Here the job is to print all of the entries below verbatim and leave out any picture.

Pictures paired with source code:
- - - - - - -

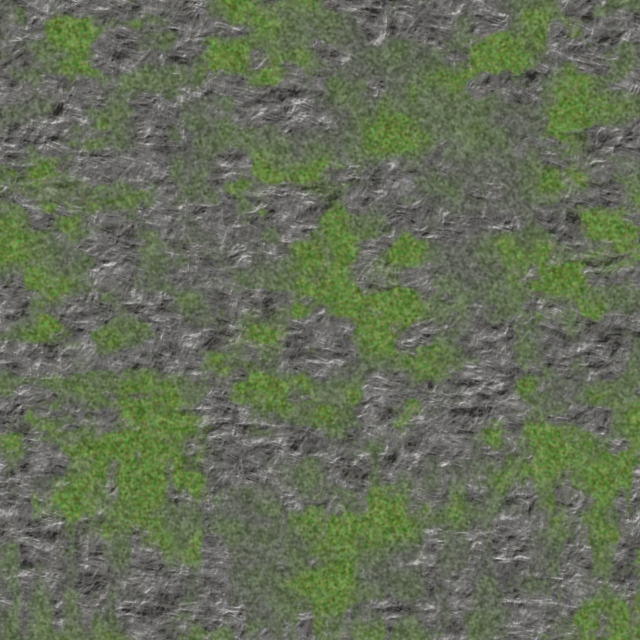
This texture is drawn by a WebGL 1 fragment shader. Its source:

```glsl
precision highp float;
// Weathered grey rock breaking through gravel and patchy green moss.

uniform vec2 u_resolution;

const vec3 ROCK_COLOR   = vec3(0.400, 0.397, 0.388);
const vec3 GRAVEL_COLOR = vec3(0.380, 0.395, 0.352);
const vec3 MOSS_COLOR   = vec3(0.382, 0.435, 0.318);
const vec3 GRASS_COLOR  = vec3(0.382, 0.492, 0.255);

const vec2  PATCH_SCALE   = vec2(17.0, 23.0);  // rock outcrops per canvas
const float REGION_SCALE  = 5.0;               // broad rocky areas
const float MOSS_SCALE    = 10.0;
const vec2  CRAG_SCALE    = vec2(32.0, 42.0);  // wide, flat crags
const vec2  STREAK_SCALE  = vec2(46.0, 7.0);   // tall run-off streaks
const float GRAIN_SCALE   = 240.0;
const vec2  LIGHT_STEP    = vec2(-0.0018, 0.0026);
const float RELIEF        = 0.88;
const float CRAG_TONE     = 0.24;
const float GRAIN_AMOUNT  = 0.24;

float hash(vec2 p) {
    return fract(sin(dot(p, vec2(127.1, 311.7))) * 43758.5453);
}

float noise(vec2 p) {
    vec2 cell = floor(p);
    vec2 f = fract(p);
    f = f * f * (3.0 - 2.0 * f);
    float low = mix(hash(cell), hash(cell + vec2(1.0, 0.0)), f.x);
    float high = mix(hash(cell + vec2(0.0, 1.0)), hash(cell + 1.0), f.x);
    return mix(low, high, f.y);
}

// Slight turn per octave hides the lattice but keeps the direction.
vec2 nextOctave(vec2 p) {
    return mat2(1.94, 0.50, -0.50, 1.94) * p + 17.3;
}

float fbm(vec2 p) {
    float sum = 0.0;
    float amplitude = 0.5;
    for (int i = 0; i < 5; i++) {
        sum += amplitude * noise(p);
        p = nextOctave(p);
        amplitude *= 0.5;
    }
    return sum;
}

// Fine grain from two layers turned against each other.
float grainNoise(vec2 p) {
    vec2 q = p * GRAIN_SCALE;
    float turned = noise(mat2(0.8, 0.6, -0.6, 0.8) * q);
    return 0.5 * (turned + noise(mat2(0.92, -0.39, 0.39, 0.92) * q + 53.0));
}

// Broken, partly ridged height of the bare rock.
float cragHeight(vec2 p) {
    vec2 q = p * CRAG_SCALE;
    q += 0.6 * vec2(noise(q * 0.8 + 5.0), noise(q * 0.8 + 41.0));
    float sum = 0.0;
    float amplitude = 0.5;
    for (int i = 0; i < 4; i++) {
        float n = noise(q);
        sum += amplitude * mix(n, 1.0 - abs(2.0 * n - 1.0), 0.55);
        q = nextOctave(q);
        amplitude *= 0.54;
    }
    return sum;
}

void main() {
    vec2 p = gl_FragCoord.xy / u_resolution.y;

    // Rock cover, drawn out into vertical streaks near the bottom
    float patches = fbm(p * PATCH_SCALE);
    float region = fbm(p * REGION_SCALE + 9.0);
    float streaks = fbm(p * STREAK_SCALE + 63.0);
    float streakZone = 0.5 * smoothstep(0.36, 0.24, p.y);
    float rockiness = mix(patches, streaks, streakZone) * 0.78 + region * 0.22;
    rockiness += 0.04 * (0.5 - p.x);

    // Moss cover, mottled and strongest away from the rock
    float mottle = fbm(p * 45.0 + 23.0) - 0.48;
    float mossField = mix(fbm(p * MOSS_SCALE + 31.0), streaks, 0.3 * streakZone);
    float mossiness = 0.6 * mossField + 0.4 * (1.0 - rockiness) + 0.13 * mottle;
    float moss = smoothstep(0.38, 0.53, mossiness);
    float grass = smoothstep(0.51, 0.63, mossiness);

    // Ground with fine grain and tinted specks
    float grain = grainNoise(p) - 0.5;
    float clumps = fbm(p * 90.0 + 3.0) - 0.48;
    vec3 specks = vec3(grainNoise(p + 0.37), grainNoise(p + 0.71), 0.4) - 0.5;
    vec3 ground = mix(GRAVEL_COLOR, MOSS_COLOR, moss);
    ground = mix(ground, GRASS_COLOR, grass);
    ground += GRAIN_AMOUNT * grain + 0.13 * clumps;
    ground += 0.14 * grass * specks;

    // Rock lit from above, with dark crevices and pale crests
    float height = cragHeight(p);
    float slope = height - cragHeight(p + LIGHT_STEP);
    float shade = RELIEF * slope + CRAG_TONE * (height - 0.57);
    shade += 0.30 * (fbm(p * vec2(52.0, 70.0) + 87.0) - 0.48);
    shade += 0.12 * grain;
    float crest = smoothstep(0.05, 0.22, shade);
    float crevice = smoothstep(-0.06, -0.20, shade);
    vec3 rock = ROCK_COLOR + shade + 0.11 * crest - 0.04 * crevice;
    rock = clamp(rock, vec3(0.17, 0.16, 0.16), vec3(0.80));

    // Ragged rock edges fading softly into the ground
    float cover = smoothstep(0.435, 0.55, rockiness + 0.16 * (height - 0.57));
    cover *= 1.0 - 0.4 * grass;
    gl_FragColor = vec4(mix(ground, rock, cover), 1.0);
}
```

- - - - - - -

» EXERCISE SOLUTION:
This texture is drawn by a WebGL 1 fragment shader. Its source:

```glsl
precision highp float;
// Weathered grey rock breaking through gravel and patchy green moss.

uniform vec2 u_resolution;

const vec3 ROCK_COLOR   = vec3(0.400, 0.397, 0.388);
const vec3 GRAVEL_COLOR = vec3(0.380, 0.395, 0.352);
const vec3 MOSS_COLOR   = vec3(0.382, 0.435, 0.318);
const vec3 GRASS_COLOR  = vec3(0.382, 0.492, 0.255);

const vec2  PATCH_SCALE   = vec2(17.0, 23.0);  // rock outcrops per canvas
const float REGION_SCALE  = 5.0;               // broad rocky areas
const float MOSS_SCALE    = 10.0;
const vec2  CRAG_SCALE    = vec2(32.0, 42.0);  // wide, flat crags
const vec2  STREAK_SCALE  = vec2(46.0, 7.0);   // tall run-off streaks
const float GRAIN_SCALE   = 240.0;
const vec2  LIGHT_STEP    = vec2(-0.0018, 0.0026);
const float RELIEF        = 0.88;
const float CRAG_TONE     = 0.24;
const float GRAIN_AMOUNT  = 0.24;

float hash(vec2 p) {
    return fract(sin(dot(p, vec2(127.1, 311.7))) * 43758.5453);
}

float noise(vec2 p) {
    vec2 cell = floor(p);
    vec2 f = fract(p);
    f = f * f * (3.0 - 2.0 * f);
    float low = mix(hash(cell), hash(cell + vec2(1.0, 0.0)), f.x);
    float high = mix(hash(cell + vec2(0.0, 1.0)), hash(cell + 1.0), f.x);
    return mix(low, high, f.y);
}

// Slight turn per octave hides the lattice but keeps the direction.
vec2 nextOctave(vec2 p) {
    return mat2(1.94, 0.50, -0.50, 1.94) * p + 17.3;
}

float fbm(vec2 p) {
    float sum = 0.0;
    float amplitude = 0.5;
    for (int i = 0; i < 5; i++) {
        sum += amplitude * noise(p);
        p = nextOctave(p);
        amplitude *= 0.5;
    }
    return sum;
}

// Fine grain from two layers turned against each other.
float grainNoise(vec2 p) {
    vec2 q = p * GRAIN_SCALE;
    float turned = noise(mat2(0.8, 0.6, -0.6, 0.8) * q);
    return 0.5 * (turned + noise(mat2(0.92, -0.39, 0.39, 0.92) * q + 53.0));
}

// Broken, partly ridged height of the bare rock.
float cragHeight(vec2 p) {
    vec2 q = p * CRAG_SCALE;
    q += 0.6 * vec2(noise(q * 0.8 + 5.0), noise(q * 0.8 + 41.0));
    float sum = 0.0;
    float amplitude = 0.5;
    for (int i = 0; i < 4; i++) {
        float n = noise(q);
        sum += amplitude * mix(n, 1.0 - abs(2.0 * n - 1.0), 0.55);
        q = nextOctave(q);
        amplitude *= 0.54;
    }
    return sum;
}

void main() {
    vec2 p = gl_FragCoord.xy / u_resolution.y;

    // Rock cover, drawn out into vertical streaks near the bottom
    float patches = fbm(p * PATCH_SCALE);
    float region = fbm(p * REGION_SCALE + 9.0);
    float streaks = fbm(p * STREAK_SCALE + 63.0);
    float streakZone = 0.5 * smoothstep(0.36, 0.24, p.y);
    float rockiness = mix(patches, streaks, streakZone) * 0.78 + region * 0.22;
    rockiness += 0.04 * (0.5 - p.x);

    // Moss cover, mottled and strongest away from the rock
    float mottle = fbm(p * 45.0 + 23.0) - 0.48;
    float mossField = mix(fbm(p * MOSS_SCALE + 31.0), streaks, 0.3 * streakZone);
    float mossiness = 0.6 * mossField + 0.4 * (1.0 - rockiness) + 0.13 * mottle;
    float moss = smoothstep(0.38, 0.53, mossiness);
    float grass = smoothstep(0.51, 0.63, mossiness);

    // Ground with fine grain and tinted specks
    float grain = grainNoise(p) - 0.5;
    float clumps = fbm(p * 90.0 + 3.0) - 0.48;
    vec3 specks = vec3(grainNoise(p + 0.37), grainNoise(p + 0.71), 0.4) - 0.5;
    vec3 ground = mix(GRAVEL_COLOR, MOSS_COLOR, moss);
    ground = mix(ground, GRASS_COLOR, grass);
    ground += GRAIN_AMOUNT * grain + 0.13 * clumps;
    ground += 0.14 * grass * specks;

    // Rock lit from above, with dark crevices and pale crests
    float height = cragHeight(p);
    float slope = height - cragHeight(p + LIGHT_STEP);
    float shade = RELIEF * slope + CRAG_TONE * (height - 0.57);
    shade += 0.30 * (fbm(p * vec2(52.0, 70.0) + 87.0) - 0.48);
    shade += 0.12 * grain;
    float crest = smoothstep(0.05, 0.22, shade);
    float crevice = smoothstep(-0.06, -0.20, shade);
    vec3 rock = ROCK_COLOR + shade + 0.11 * crest - 0.04 * crevice;
    rock = clamp(rock, vec3(0.17, 0.16, 0.16), vec3(0.80));

    // Ragged rock edges fading softly into the ground
    float cover = smoothstep(0.435, 0.55, rockiness + 0.16 * (height - 0.57));
    cover *= 1.0 - 0.4 * grass;
    gl_FragColor = vec4(mix(ground, rock, cover), 1.0);
}
```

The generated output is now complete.